Air temperature of high altitude is considered as an important factor in both weather forecast and climate change research. Due to the increasing amount of attention that has been focused on these areas, it is desired that the accuracy of upper air temperature measurement can be reduced to 0.1 °C. During the day, direct solar radiation produces a considerable larger error on the temperature measurement, which has become the bottleneck when improving the accuracy of upper air radiosonde temperature sensors.
At present, experiments and theoretical calculations are the methods used to study the correction of solar radiation heating error. Unfortunately, it is difficult to setup a low-pressure radiation wind tunnel, which is crucial for these experiments. The Reynolds number is a key physical parameter for calculating solar radiation errors. This parameter is influenced by ascend velocity, air density, geometry of the bead and leads, thermal conductivities of the materials, and a number of factors. Nevertheless, this number has long been obtained by empirical estimation.
This paper proposes a new method of numerical simulation to improve the measurement accuracy of the temperature sensor and make up for the shortages of the traditional solutions. A computational fluid dynamics (CFD) method may solve computational problems of complex flow and heat transfer in various fields, and it is employed to simulate sounding environment from sea level to 32 km altitude. Physical parameters of a sensor, such as lead diameter, lead length, lead angles, lead materials, solar azimuths, solar elevation angles, the diameter size of the resistor body and the reflectivity of the surface coating, are analyzed. The modeling results of this method have a potential to scale the solar radiation errors down to roughly 0.1 °C magnitude.

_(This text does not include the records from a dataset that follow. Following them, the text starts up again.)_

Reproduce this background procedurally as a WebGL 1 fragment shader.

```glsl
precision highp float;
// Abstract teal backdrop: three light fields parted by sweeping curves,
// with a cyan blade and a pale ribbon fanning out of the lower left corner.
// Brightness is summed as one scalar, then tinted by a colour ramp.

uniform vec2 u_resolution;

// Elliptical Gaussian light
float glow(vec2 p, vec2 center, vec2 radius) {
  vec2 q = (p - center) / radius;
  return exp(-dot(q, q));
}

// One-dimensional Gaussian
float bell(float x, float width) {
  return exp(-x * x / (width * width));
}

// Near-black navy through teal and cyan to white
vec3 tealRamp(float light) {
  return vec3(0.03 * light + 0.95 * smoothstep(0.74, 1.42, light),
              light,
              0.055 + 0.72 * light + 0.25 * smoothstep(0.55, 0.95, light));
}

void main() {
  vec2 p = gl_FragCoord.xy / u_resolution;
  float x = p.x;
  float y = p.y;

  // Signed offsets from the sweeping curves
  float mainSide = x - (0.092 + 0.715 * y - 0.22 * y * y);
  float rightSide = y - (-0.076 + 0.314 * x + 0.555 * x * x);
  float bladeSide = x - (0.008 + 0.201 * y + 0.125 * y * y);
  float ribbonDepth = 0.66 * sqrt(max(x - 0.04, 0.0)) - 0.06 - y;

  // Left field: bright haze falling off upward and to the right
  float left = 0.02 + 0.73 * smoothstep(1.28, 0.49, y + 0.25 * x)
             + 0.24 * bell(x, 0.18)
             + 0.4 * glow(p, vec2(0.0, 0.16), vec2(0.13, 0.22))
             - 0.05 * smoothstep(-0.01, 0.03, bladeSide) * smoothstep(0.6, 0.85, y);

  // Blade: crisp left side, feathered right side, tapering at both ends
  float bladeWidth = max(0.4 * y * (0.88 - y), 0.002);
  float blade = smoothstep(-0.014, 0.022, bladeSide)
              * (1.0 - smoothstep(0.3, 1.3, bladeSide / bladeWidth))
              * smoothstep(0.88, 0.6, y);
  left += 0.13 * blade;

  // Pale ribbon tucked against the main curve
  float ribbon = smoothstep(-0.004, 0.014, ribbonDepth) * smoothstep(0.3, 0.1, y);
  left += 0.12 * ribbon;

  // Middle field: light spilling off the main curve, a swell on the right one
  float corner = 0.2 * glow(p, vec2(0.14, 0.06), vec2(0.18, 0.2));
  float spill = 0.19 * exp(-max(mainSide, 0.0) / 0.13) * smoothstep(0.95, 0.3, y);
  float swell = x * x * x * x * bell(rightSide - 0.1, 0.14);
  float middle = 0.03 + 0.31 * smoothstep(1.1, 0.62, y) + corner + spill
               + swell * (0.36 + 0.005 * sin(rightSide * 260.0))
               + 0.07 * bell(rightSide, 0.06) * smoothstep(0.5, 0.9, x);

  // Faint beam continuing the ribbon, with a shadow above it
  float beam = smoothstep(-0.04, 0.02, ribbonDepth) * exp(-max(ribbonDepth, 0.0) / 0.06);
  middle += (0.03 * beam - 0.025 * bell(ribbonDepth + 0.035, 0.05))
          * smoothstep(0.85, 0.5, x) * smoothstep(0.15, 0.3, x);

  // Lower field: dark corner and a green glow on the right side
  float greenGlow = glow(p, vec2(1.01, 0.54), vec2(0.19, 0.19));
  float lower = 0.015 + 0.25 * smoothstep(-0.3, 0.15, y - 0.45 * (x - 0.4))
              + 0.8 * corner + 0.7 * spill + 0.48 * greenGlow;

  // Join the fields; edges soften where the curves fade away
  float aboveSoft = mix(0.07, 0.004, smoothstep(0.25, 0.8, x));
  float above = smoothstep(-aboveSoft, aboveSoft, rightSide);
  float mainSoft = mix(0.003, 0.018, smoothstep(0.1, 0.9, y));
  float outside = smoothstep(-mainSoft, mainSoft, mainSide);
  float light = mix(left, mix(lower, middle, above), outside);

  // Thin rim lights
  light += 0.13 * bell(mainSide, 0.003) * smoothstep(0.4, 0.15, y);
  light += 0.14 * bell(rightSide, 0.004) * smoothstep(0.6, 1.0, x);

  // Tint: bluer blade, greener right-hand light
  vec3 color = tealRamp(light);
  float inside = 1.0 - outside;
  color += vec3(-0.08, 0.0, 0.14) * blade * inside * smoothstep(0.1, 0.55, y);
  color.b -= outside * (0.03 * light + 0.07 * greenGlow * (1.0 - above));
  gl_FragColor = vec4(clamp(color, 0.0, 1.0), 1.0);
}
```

CFD modeling of sounding temperature sensor
Bead thermistors are widely used in the arena of meteorological observation, since it has the advantages of small size, high sensitivity and the ability of heat. The bead thermistor climbs from sea level to an altitude of approximately 32 km. The atmospheric pressure decreases at least three orders of magnitude in the process, which affects the convective-conductive heat transfer of the temperature sensor significantly. The relationship between the air pressure and the altitude is given by the U.S. standard atmosphere published in 1976.
The bead thermistor has an irregular geometric shape. Hence it is necessary to use strong adaptive unstructured grid. In order to accurately capture the physical phenomena in the boundary layer, a boundary layer grid technology is implemented, which helps to improve the calculation simulation accuracy. The entire mesh of the bead thermistor model and the peripheral air domain is shown in Fig.1.
Numerical simulation results and analysis
a. Simulation of solar radiation as a function of solar elevation angles and azimuths
While time and hanging orientation of the radiosonde vary, the radiation angle changes as well. As shown in Fig.2.
Fig.3 displays the relationships between solar elevation angle, azimuth and solar radiation error from sea level to 32 km altitude. The solar radiation error and the altitude is approximately an exponential function, and the solar radiation error monotonically increases with altitude.
At sea level or near sea level, the discrepancy of the solar radiation error resulted from different sun elevation angles and azimuths are approximately 0.1 °C. As the altitude increases, this discrepancy increases rapidly. When the altitude is up to 32 km, the discrepancy of the radiation errors is up to 0.8 °C between the two radiation errors induced by two solar radiation orientations, which are X-axis direction and Z-axis direction, respectively. When the solar elevation angle is 90 °, the solar radiation error of the bead thermistor model is minimal.
b. Simulation of solar radiation as a function of lead materials
In order to discover how various lead materials influence solar radiation heating, five lead materials are studied. The solar radiation error as a function of various lead materials and altitude is illustrated in Fig.4. It can be reflected from the modeling results that relative low thermal conductivity of a lead material causes a relatively large solar radiation error. Pt lead material produces the largest solar radiation error, while Ag lead material generates the smallest error.
Figure1. The grids of the bead thermistor model and peripheral air domain
Figure2. Schematic of sun elevation angle and azimuth
Figure3. The discrepancy of the solar radiation errors of the different solar elevation angles, azimuths